= WHAT TO DO =
For the material below, return exactly the lines starting at the one holding "274Q475 281 488" and ending at the one holding "170L528 151Q527 170", counting both as part of the range.

= RECORDS TO PROCESS =

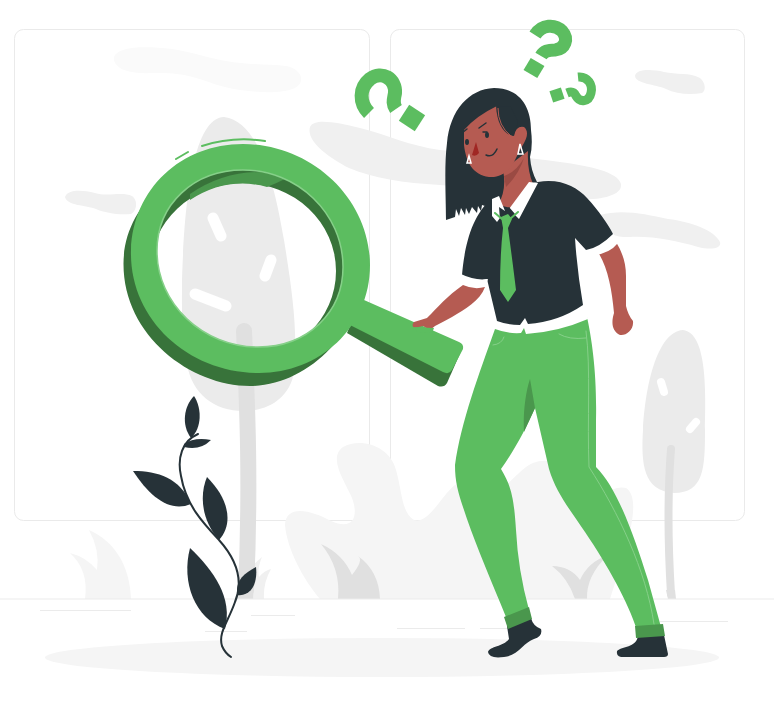
<!DOCTYPE html>
<html lang="en">
<head>
<meta charset="utf-8">
<title>Curious search illustration</title>
<style>
:root{--green:#5cbd60;--green-mid:#4a974d;--green-dark:#38733a;--green-light:#86d089;--ink:#263238;--skin:#b55b52;--skin-dark:#9a4a43;--nose:#a02724;--mist:#f5f5f5;--cloud:#f0f0f0;--pale:#ebebeb;--grey:#e0e0e0;--white:#fff}
html,body{margin:0;height:100%;overflow:hidden;background:var(--white)}
svg{display:block;width:774px;height:714px}
.green{fill:var(--green)}.green-mid{fill:var(--green-mid)}.green-dark{fill:var(--green-dark)}
.ink{fill:var(--ink)}.skin{fill:var(--skin)}.skin-dark{fill:var(--skin-dark)}
.mist{fill:var(--mist)}.cloud{fill:var(--cloud)}.pale{fill:var(--pale)}.grey{fill:var(--grey)}.white{fill:var(--white)}
.line{fill:none;stroke-linecap:round;stroke-linejoin:round}
.panel{fill:none;stroke:#eaeaea;stroke-width:1}
.ground-line{fill:none;stroke:var(--pale);stroke-width:1}
.stem{stroke:var(--ink);stroke-width:2}
.trunk{stroke:var(--grey)}
.seam{stroke:var(--green-light);stroke-width:1}
.feature{stroke:var(--ink);stroke-width:1.5}
.hook{fill:none;stroke:var(--green)}
</style>
</head>
<body>
<svg viewBox="0 0 774 714" role="img" aria-label="Woman looking through a large magnifying glass at a plant, with question marks around her head">
<g id="windows">
<rect class="panel" x="14.5" y="29.5" width="355" height="491" rx="9"/>
<rect class="panel" x="390.5" y="29.5" width="354" height="491" rx="9"/>
</g>

<g id="clouds">
<path fill="#fafafa" d="M114 57C118 46 145 46 172 49C192 52 208 58 226 61C246 65 270 64 286 66C302 69 306 82 295 88C279 95 249 92 229 88C210 84 197 76 177 74C156 71 140 76 124 70C117 67 113 62 114 57Z"/>
<path class="cloud" d="M310 127C314 118 336 122 360 128C388 135 410 146 440 150C480 154 522 156 560 162C590 166 618 172 621 184C623 198 590 202 560 198C520 192 480 188 440 185C404 183 372 178 349 168C328 157 306 141 310 127Z"/>
<path class="cloud" d="M600 215C622 209 645 214 668 219C692 222 714 230 720 242C722 249 710 250 698 247C676 241 654 236 630 237C612 238 598 230 600 215Z"/>
<path class="cloud" d="M635 76C636 69 651 69 664 72C676 75 690 72 700 78C706 83 706 91 702 93C690 95 676 94 666 89C655 84 636 84 635 76Z"/>
<path class="cloud" d="M65 197C68 189 82 190 95 193C108 197 122 191 132 196C139 201 136 212 131 214C118 215 105 213 96 209C86 205 67 206 65 197Z"/>
</g>

<g id="bushes">
<path class="mist" d="M320 599C303 579 287 549 285 525C286 504 311 510 331 521C353 531 359 517 352 498C344 480 328 458 343 447C361 437 390 446 396 470C402 490 401 512 414 520C429 524 440 497 455 485C474 474 490 497 505 486C520 474 528 459 548 461C572 466 566 495 579 501C594 504 611 484 626 488C642 498 629 542 610 599Z"/>
<path class="mist" d="M85 599Q89 570 70 553Q86 557 97 570Q100 550 89 530C114 541 130 565 131 599Z"/>
<path class="grey" d="M338 599Q341 568 321 544Q343 554 352 575Q364 560 358 556Q379 571 380 599Z"/>
<path class="grey" d="M575 599Q568 578 552 566Q570 566 580 580Q588 562 608 555Q586 576 587 599Z"/>
<path class="cloud" d="M236 599Q237 578 262 557Q257 569 259 577Q265 570 271 569Q263 583 264 599Z"/>
</g>

<g id="large-tree">
<path class="pale" d="M182 280C184 220 190 118 224 117C262 122 276 194 284 240C292 290 298 330 294 372C290 398 268 411 244 411C214 411 192 394 187 364C181 334 182 306 182 280Z"/>
<path class="line trunk" stroke-width="16" d="M244 331C247 400 251 480 246 590"/>
<path class="grey" d="M242 560L255 560L253 599H238Z"/>
<g class="line" stroke="#fff" stroke-width="11"><path d="M213 218L221 236M271 260L265 276"/><path d="M195 294L226 306"/></g>
</g>
<g id="small-tree">
<path class="pale" d="M643 430C645 390 656 332 683 330C707 333 706 390 705 430C705 468 704 493 674 493C643 491 641 463 643 430Z"/>
<path class="line trunk" stroke-width="8" d="M671 449C667 500 668 545 671 594"/>
<path class="grey" d="M666 590H675L676 599H668Z"/>
<g class="line" stroke="#fff" stroke-width="8"><path d="M661 382L664 392M696 422L690 429"/></g>
</g>

<g id="ground">
<path class="ground-line" d="M0 599H774M40 610.500H131M205 631.500H247M251 615.500H295M397 628.500H465M480 628.500H520M660 621.500H728"/>
<ellipse class="mist" cx="382" cy="657.500" rx="337" ry="19.500"/>
</g>

<g id="plant">
<path class="line stem" d="M198 434C182 441 177 458 181 476C186 505 203 523 219 540C236 559 244 580 235 602C228 622 218 633 222 646Q225 653 231 657"/>
<g class="ink">
<path d="M194 396C184 406 181 425 191 438C202 428 202 408 194 396Z"/>
<path d="M184 444Q194 437 211 440Q200 451 184 447Z"/>
<path d="M133 471C158 471 180 478 191 504C170 513 150 497 133 471Z"/>
<path d="M207 477C199 496 202 521 219 540C235 522 227 497 207 477Z"/>
<path d="M190 548C181 583 195 618 225 629C233 598 214 571 190 548Z"/>
<path d="M256 567C258 585 250 597 237 595C236 580 243 574 256 567Z"/>
</g>
</g>

<g id="question-marks">
<g transform="translate(382 99)">
<path class="hook" stroke-width="14" d="M-13 14C-23 4 -23 -11 -12 -20C0 -29 14 -20 13 -6C12 0 10 4 14 10"/>
<rect class="green" x="-9.500" y="-9.500" width="19" height="19" transform="translate(30 19) rotate(33)"/>
</g>
<g transform="translate(547 48)">
<path class="hook" stroke-width="13" d="M-12 -13C-5 -24 8 -24 15 -17C22 -9 18 1 8 2C1 2 -3 3 -6 8"/>
<rect class="green" x="-8" y="-7" width="16" height="14" transform="translate(-13 20) rotate(31)"/>
</g>
<g transform="translate(575 90)">
<path class="hook" stroke-width="9" d="M3 -13C13 -14 18 -5 16 3C14 12 5 13 1 6C-1 2 -3 1 -8 3"/>
<rect class="green" x="-6" y="-6" width="12" height="12" transform="translate(-18 5) rotate(-18)"/>
</g>
</g>

<g id="woman">
<g id="shoes" class="ink">
<path d="M507 626L531 618Q533 626 541 629Q543 636 534 639C524 642 518 656 504 657Q489 659 488 652C490 646 503 647 509 639Z"/>
<path d="M638 636L664 635L668 654Q668 657 664 657H621Q616 656 617 651C622 646 636 648 638 636Z"/>
</g>
<g id="trousers">
<path class="green" d="M495 329L587 317C592 340 597 374 596 420V467C618 489 634 536 648 580L661 627L637 630C628 602 608 566 585 532C568 507 556 492 549 469L535 408C526 428 516 448 501 469C512 487 514 500 516 530Q518 570 529 610L506 617C491 580 477 548 467 519C459 495 455 484 455 465C461 422 479 374 495 329Z"/>
<path class="green-mid" d="M530 379L535 408L524 432C523 415 525 394 530 379ZM504 617L529 607L532 619L508 629ZM635 626L663 624L665 636L636 638Z"/>
<path class="line seam" d="M586 331C591 370 587 420 589 467C618 512 646 570 654 624M493 345Q502 344 504 337M559 334Q569 340 586 338"/>
</g>

<path id="far-arm" class="skin" d="M598 252L616 242C622 252 626 262 626 276L626 306Q628 315 633 321C634 330 626 336 620 335C612 331 611 323 614 313C612 290 608 268 598 252Z"/>
<path class="white" d="M590 250L613 233L618 243Q610 253 595 255Z"/>
<path id="shirt-hem" class="white" d="M497 319L586 304L588 319Q558 332 526 334L524 328L521 333Q508 334 495 329Z"/>
<path id="shirt" class="ink" d="M493 198Q501 190 538 182C560 178 577 187 587 198C599 211 608 224 613 234Q599 248 586 250L575 238Q577 270 583 305Q558 322 528 324L525 318L520 325Q508 325 497 321L487 279Q473 283 462 275C464 252 470 215 493 198Z"/>
<path class="white" d="M461 274Q475 281 488 279L485 288Q472 290 462 285Z"/>

<path id="back-hair" class="ink" d="M446 220C446 198 444 166 447 143C450 110 469 89 494 88C519 88 531 106 531 130Q533 146 530 157Q531 171 537 182L519 187L485 206L482 205L481 211L478 206L477 213L472 207L469 214L466 208L465 215L461 208L459 216L456 209L455 217Z"/>
<path id="neck" class="skin" d="M503 170L528 151Q527 170 533 184L511 208L498 205Q507 190 503 170Z"/>
<path class="skin-dark" d="M504 176Q516 172 524 158Q519 174 506 187Z"/>
<path id="face" class="skin" d="M464 130Q476 116 497 106Q501 126 513 136Q517 125 524 127Q530 132 524 143Q519 151 516 158C510 172 500 178 489 177C473 175 466 162 464 145Z"/>
<path class="ink" d="M496 106C497 124 504 135 514 136L518 122L511 107Z"/>
<path fill="none" stroke="#b55b52" stroke-width="1" d="M498 108Q498 126 511 136"/>
<g id="features">
<path fill="#a02724" d="M476 142L472 155Q476 157 479 153Z"/>
<ellipse class="ink" cx="467" cy="142" rx="2" ry="3"/>
<ellipse class="ink" cx="487" cy="135" rx="2" ry="3"/>
<path class="line feature" d="M462 133L467 129M479 128L486 123M483 132L487 132M486 155Q493 158 497 149"/>
</g>
<path id="earrings" fill="none" stroke="#fff" stroke-width="1.500" d="M520 144L518 154H523ZM469 156L467 163H471Z"/>

<path id="collar" class="white" d="M499 196L492 199V216L497 222L505 211ZM529 182L538 183L519 219L509 209Z"/>
<path class="ink" d="M499 207L505 211L509 207L515 214L509 220L500 220Z"/>
<g id="tie" class="green">
<path d="M501 217L508 214L512 219L508 228Q513 265 516 290L508 302L500 290Q500 255 503 228Z"/>
<path class="line" stroke="#5cbd60" stroke-width="2" d="M495 213L502 219M510 219L518 212"/>
</g>
</g>

<g id="magnifying-glass">
<path class="green-dark" d="M347 333L358 306L462 349L447 383Q444 388 438 386Z"/>
<path class="green-dark" fill-rule="evenodd" d="M123.500 264C123.500 206 177 157 243 157S363 213 363 271S309 386 250 386S123.500 336 123.500 264ZM150 271A93 88 0 0 0 336 271A93 88 0 0 0 150 271Z"/>
<path class="green-mid" d="M190 194Q222 172 260 172L289 177Q277 183 267 187Q227 176 190 200Z"/>
<path class="green" fill-rule="evenodd" d="M131 250C133 189 181 144 243 144C312 144 370 199 370 265C370 328 319 373 259 373C188 373 129 319 131 250ZM157 251C157 304 203 347 258 347C308 347 343 312 343 267C343 213 297 170 243 170C194 170 157 204 157 251Z"/>
<path class="green" d="M364 300L459 342Q464 344 463 349L452 370Q449 375 443 372L346 323Z"/>
<path class="line" stroke="#86d089" stroke-width="1.500" d="M258 347C203 347 157 304 157 251C157 204 194 170 243 170C297 170 343 213 343 267C343 312 308 347 258 347"/>
<path class="line" stroke="#5cbd60" stroke-width="2" d="M176 159L188 152M202 146Q233 136 265 141"/>
</g>

<path id="near-arm" class="skin" d="M463 285Q474 290 485 287C480 301 465 309 452 317Q441 323 435 326L430 330L423 326L414 328Q411 325 414 322L427 318C438 307 447 296 463 285Z"/>
<path class="green" d="M411 327L434 328L432 333L418 332Z"/>
</svg>
</body>
</html>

= PROBLEM SOLUTION =
<path class="white" d="M461 274Q475 281 488 279L485 288Q472 290 462 285Z"/>

<path id="back-hair" class="ink" d="M446 220C446 198 444 166 447 143C450 110 469 89 494 88C519 88 531 106 531 130Q533 146 530 157Q531 171 537 182L519 187L485 206L482 205L481 211L478 206L477 213L472 207L469 214L466 208L465 215L461 208L459 216L456 209L455 217Z"/>
<path id="neck" class="skin" d="M503 170L528 151Q527 170 533 184L511 208L498 205Q507 190 503 170Z"/>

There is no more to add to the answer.